Go through the data line by line from the top, retyping each exactly, and end with the line that contains "--glass-light: #effbfe;".

-=-=-

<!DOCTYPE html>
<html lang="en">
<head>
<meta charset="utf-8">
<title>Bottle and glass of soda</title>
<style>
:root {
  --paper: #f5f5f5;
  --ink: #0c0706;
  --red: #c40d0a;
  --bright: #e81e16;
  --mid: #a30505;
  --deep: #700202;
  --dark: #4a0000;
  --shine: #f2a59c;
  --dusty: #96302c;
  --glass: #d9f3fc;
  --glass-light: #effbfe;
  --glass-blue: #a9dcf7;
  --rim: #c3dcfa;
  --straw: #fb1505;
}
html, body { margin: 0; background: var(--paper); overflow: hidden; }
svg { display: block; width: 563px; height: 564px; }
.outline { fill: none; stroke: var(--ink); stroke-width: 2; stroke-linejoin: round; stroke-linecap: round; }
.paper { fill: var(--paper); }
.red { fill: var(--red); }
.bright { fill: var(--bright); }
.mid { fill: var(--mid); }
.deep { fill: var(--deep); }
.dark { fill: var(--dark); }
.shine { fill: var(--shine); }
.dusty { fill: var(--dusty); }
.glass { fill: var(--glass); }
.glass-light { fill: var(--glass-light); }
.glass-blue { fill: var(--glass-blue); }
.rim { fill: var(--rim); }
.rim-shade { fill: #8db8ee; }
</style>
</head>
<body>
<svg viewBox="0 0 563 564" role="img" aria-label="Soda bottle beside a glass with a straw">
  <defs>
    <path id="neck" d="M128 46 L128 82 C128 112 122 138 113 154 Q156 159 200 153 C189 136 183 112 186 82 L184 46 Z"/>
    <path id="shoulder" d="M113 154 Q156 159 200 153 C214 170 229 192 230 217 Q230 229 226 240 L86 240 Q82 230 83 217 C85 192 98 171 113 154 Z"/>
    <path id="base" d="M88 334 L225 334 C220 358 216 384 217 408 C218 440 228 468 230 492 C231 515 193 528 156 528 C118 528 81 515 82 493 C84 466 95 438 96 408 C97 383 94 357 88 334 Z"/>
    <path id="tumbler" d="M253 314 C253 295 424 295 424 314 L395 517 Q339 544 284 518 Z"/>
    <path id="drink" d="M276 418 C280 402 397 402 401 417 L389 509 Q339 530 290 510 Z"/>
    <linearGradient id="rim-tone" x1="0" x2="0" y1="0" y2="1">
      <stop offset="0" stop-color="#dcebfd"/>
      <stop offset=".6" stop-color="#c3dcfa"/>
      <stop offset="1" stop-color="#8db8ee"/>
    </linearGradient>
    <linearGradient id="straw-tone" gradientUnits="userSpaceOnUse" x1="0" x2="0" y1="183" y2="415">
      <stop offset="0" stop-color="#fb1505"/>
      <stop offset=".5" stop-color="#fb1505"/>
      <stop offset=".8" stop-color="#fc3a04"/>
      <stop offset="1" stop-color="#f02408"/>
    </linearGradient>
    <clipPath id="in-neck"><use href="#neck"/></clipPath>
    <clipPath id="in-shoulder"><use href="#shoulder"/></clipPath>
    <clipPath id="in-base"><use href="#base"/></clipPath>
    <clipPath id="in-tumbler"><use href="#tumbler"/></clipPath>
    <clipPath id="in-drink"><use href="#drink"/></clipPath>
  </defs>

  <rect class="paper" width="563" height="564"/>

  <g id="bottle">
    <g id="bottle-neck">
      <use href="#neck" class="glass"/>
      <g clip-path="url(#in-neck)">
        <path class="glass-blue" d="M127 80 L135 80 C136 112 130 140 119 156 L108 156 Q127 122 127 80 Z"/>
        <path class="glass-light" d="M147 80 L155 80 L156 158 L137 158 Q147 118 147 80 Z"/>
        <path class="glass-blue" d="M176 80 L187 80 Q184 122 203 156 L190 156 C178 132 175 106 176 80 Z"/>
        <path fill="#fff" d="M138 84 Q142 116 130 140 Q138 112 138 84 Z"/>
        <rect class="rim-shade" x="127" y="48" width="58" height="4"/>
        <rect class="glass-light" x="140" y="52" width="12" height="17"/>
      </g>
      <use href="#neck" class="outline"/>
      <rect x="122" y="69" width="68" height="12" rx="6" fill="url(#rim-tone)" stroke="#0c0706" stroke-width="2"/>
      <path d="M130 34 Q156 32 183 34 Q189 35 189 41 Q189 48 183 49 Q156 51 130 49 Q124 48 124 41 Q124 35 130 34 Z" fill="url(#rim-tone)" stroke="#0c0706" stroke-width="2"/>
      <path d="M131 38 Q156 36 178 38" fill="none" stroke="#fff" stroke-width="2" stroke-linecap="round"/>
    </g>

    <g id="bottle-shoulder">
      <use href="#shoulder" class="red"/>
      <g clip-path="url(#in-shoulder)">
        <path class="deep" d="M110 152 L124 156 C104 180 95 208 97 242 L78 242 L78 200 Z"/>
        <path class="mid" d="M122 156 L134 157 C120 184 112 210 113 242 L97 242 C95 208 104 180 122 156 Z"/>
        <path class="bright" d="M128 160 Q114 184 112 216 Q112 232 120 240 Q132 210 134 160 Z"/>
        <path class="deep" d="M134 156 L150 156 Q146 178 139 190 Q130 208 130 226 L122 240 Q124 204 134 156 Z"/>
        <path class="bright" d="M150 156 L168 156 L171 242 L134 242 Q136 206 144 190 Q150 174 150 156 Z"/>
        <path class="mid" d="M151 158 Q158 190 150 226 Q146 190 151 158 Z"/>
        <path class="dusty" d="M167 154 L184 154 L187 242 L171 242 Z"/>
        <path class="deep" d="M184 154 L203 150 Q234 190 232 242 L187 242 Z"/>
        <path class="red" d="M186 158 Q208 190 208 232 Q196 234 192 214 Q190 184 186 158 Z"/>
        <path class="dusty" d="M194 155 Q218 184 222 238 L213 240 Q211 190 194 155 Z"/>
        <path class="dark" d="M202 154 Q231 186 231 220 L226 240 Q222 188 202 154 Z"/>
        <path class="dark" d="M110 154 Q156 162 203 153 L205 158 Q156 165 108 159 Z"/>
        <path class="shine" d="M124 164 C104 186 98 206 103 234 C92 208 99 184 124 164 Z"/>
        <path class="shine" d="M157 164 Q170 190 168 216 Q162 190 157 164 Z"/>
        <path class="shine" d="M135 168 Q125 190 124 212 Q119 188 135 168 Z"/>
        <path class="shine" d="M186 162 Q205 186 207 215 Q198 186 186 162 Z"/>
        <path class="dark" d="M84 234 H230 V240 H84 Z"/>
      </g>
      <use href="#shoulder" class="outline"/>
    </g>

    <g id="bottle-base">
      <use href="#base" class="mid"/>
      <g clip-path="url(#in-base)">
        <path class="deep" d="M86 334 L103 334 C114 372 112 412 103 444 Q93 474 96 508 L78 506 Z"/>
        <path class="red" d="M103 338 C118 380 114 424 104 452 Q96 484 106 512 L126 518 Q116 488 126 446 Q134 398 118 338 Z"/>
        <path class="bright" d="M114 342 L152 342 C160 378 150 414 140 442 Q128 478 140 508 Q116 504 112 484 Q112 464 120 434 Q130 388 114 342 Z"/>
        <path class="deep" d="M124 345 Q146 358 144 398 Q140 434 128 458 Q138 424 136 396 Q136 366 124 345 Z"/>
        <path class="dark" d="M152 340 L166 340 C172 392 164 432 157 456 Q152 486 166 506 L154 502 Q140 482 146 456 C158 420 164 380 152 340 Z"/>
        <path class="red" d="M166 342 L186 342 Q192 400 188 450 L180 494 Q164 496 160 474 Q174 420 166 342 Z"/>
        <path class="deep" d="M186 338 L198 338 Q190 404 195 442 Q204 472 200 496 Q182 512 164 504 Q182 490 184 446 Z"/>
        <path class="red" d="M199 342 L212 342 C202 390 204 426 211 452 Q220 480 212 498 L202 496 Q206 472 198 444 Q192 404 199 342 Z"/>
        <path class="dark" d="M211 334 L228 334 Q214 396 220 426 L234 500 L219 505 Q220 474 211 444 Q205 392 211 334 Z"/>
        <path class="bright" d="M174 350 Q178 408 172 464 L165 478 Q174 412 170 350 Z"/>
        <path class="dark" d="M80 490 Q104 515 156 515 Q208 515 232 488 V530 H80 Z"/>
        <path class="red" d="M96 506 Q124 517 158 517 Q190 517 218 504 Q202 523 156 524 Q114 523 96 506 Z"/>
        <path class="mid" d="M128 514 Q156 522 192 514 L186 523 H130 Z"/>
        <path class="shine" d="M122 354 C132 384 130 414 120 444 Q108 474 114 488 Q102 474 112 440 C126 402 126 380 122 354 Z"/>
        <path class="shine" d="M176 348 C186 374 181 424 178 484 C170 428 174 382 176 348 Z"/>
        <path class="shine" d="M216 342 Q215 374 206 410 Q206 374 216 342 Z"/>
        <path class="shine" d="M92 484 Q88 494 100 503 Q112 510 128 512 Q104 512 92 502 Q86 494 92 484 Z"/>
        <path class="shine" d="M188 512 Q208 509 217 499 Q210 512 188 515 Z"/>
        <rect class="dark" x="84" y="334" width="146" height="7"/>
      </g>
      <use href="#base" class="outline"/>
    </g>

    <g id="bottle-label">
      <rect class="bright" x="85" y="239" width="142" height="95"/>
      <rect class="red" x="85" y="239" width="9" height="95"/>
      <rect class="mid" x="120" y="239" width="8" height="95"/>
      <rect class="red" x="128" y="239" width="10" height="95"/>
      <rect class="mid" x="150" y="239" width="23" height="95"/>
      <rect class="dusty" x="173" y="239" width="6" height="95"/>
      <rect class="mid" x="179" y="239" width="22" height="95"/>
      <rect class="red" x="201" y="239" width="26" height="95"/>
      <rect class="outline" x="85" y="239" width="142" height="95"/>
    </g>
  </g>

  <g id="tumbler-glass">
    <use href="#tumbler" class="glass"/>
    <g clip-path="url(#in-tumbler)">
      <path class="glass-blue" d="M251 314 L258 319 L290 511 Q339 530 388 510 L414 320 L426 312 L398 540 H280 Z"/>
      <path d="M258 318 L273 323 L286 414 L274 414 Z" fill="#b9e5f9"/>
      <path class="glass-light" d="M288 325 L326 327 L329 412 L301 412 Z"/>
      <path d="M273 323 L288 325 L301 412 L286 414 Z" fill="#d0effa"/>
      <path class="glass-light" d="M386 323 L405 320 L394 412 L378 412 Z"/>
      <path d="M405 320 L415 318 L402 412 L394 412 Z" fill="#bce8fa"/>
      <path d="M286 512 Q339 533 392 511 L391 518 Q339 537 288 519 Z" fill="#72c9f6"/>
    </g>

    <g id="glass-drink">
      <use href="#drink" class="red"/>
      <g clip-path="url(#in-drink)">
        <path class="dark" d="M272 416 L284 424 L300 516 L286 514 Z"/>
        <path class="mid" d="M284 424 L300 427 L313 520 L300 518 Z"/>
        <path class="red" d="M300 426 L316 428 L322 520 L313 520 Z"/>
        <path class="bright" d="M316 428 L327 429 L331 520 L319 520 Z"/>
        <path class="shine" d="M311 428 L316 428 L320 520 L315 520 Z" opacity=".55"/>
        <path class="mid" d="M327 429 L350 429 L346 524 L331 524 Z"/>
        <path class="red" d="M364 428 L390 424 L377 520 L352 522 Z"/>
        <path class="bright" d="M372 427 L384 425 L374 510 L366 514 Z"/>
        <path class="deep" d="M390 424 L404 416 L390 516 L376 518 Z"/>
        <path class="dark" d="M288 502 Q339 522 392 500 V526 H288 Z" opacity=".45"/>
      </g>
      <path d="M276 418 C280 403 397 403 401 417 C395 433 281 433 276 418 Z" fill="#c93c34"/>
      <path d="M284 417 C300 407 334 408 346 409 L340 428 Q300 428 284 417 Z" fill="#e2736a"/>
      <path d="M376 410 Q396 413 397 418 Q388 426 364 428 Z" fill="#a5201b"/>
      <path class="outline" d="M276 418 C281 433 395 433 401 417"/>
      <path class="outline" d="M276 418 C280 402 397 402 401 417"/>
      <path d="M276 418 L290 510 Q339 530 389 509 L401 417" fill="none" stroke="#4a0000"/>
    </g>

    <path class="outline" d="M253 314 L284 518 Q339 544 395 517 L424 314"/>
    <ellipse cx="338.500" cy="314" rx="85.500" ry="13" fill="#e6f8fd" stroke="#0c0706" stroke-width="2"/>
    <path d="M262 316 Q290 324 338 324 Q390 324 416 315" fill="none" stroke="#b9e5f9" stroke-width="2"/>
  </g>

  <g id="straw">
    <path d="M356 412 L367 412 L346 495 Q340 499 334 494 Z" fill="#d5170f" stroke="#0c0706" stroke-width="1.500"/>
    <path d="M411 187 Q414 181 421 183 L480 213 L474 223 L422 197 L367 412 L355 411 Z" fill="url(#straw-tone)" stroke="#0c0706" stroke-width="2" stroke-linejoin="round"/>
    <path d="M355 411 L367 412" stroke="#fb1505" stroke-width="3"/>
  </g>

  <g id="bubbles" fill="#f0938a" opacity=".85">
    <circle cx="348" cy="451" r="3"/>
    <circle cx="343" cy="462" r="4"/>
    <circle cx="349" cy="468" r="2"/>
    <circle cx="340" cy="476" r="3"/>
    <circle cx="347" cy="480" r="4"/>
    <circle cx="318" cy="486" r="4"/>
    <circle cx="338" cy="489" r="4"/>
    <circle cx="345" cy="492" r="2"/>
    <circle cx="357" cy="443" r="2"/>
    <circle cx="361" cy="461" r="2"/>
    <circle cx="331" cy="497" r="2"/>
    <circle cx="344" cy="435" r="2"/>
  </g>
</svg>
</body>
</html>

-=-=-

__Result of this exercise__
<!DOCTYPE html>
<html lang="en">
<head>
<meta charset="utf-8">
<title>Bottle and glass of soda</title>
<style>
:root {
  --paper: #f5f5f5;
  --ink: #0c0706;
  --red: #c40d0a;
  --bright: #e81e16;
  --mid: #a30505;
  --deep: #700202;
  --dark: #4a0000;
  --shine: #f2a59c;
  --dusty: #96302c;
  --glass: #d9f3fc;
  --glass-light: #effbfe;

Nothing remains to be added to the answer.